  • C. the ethnically and religiously diverse middle colonies supported a flourishing export economy based on cereal crops.
  • D. trans-Atlantic contacts and Protestant evangelism contributed to  greater religious independence and diversity in the American colonies.

Answer: D

Explanation: The excerpt supports that trans-Atlantic contacts and Protestant evangelism contributed to  greater religious independence and diversity in the American colonies. This is reaffirmed by Johnathan Edwards observations in the passage.

Why it's the right answer

In the passage we find Jonathan Edwards explain the individual's relationship with God from an evangelical point of view. As a result, we definitely see this as proof of religious diversity (remember that several colonies practiced different branches of Christianity). Thus when we look at the other three options, we can cross all of them out as this passage does not pertain to the political or economical side of life of the colonists.
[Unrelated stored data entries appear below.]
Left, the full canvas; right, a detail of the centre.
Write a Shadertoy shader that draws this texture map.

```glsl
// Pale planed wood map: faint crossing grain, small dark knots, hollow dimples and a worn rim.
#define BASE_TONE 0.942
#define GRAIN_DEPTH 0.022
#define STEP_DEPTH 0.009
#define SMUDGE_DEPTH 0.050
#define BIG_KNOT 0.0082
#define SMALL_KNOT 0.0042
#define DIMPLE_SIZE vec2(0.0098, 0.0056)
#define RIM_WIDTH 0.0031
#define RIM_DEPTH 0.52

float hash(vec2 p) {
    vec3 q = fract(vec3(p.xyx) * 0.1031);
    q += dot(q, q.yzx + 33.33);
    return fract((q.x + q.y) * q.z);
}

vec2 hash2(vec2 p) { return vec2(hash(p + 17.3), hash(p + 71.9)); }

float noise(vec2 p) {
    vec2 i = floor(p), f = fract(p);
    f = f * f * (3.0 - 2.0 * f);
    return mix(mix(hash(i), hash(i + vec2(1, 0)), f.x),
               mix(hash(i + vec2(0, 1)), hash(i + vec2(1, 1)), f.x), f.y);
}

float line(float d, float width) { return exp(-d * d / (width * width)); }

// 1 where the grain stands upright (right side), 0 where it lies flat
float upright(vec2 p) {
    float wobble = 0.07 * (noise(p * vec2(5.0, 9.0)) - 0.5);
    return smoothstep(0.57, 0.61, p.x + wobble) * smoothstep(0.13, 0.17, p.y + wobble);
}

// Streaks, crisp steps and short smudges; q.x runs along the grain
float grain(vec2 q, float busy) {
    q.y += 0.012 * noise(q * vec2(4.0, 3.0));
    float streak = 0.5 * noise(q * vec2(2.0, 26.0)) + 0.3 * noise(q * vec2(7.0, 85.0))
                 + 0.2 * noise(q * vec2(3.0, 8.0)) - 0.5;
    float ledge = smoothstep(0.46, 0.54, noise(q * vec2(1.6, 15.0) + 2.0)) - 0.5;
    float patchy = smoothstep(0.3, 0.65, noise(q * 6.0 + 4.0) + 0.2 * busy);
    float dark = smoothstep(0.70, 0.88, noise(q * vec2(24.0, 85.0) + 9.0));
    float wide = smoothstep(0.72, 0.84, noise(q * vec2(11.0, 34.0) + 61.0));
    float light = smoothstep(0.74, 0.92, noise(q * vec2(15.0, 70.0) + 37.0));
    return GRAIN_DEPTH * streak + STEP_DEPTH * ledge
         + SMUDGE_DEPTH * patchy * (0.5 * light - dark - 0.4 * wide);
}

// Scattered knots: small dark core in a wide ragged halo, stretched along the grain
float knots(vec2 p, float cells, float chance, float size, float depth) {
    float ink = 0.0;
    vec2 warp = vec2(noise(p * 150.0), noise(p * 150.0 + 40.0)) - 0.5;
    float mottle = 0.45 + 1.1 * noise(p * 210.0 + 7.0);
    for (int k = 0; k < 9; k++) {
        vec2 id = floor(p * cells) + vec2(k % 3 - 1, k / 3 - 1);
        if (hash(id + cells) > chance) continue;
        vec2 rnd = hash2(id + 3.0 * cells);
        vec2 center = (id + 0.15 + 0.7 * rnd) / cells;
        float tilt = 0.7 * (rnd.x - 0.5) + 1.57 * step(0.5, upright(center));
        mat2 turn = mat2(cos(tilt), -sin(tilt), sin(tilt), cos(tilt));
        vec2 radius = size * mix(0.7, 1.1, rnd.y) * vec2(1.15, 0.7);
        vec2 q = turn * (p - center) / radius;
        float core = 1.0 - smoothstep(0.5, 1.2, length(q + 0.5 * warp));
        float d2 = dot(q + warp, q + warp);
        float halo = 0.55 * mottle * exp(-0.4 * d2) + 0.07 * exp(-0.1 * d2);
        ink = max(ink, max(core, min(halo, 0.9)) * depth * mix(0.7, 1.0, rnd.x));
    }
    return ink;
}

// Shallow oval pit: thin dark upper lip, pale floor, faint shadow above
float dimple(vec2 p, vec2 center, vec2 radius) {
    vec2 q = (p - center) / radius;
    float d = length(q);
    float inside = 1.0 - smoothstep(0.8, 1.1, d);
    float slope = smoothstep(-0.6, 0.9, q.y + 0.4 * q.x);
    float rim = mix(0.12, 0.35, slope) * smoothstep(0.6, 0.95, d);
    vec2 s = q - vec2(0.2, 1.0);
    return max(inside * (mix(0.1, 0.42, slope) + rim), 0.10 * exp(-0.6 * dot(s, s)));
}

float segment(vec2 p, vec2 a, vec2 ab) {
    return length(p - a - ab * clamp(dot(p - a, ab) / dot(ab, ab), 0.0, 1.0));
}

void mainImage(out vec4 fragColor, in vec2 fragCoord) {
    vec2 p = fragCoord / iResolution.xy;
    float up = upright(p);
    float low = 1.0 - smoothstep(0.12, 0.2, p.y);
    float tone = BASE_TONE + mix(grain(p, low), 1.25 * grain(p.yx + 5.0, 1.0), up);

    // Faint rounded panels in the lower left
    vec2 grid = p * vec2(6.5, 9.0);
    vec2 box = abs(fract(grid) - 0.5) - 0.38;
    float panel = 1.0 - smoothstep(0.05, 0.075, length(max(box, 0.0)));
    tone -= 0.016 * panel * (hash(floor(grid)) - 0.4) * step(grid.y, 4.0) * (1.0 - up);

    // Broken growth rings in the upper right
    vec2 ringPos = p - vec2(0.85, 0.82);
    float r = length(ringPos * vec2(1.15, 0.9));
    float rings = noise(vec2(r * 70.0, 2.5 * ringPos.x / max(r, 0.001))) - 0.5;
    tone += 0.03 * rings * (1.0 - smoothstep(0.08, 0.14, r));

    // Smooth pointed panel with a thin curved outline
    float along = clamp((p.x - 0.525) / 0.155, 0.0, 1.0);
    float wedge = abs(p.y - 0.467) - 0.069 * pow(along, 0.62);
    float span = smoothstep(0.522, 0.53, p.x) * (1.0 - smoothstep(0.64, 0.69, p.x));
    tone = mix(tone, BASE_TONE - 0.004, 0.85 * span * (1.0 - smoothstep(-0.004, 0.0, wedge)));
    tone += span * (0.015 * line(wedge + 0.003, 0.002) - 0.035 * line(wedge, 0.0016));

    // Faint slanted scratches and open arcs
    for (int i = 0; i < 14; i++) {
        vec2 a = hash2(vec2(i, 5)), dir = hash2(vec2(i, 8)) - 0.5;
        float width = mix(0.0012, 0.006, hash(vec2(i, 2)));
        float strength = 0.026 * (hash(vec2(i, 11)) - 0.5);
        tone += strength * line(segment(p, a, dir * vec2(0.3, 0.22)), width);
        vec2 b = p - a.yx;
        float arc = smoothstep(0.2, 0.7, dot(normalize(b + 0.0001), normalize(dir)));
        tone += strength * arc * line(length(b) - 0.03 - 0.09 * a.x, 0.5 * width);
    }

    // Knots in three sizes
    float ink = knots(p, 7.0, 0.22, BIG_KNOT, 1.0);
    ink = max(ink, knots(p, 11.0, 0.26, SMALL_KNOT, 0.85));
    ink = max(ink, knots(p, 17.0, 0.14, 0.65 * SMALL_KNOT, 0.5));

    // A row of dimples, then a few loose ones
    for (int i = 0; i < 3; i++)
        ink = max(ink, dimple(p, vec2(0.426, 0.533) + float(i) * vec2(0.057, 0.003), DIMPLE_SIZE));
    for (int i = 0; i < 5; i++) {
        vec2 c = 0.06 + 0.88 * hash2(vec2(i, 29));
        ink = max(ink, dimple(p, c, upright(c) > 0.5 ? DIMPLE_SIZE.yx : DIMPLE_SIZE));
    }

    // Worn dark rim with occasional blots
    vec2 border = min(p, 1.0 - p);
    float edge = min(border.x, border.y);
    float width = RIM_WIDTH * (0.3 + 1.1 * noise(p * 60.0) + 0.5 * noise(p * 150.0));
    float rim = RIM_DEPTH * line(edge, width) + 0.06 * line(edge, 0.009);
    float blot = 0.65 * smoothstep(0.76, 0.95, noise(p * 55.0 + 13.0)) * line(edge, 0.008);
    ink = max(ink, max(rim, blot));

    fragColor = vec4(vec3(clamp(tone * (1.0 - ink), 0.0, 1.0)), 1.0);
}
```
Edwards does not concern himself with colonial resistance, especially when such a conflict would arise decades later.

Question 3D

The excerpt above should be considered within the historical context of (CUL-1.0)

  • A. the Pueblo Revolt.
  • B. the Enlightenment.
  • C. the Great Awakening.
  • D. Mercantilist economic policies.

Answer: C

Explanation: The Great Awakening or First Great Awakening was an evangelical and revitalization movement that swept Protestant Europe and British America, especially the American colonies, in the 1730s and 1740s, leaving a permanent impact on American Protestantism.

Why it's the right answer

When we look at the passage, we can see that it took place in 1733, which conveniently falls in the era of the (first) Great Awakening. Now the Pueblo Revolt, although it occurred in North America, happened in the late 17th century. The Enlightenment was an intellectual movement that took place in Europe. Furthermore, The Enlightenment focused more on rational thought and government instead of religion. As for answer D, this text makes zero reference to economic policies. It merely talks about the individuals relationship with God.


Period 2 not only sees growing tensions between the Natives and the settlers, but also begins to set the seeds for future dissatisfaction between the colonists and the British crown. In the next review we will cover Period 3, an exciting era of American History as it covers the entirety of the American Revolutionary War. There we will encounter larger than life icons such as George Washington, James Madison, Thomas Jefferson and Thomas Paine. Till' next time!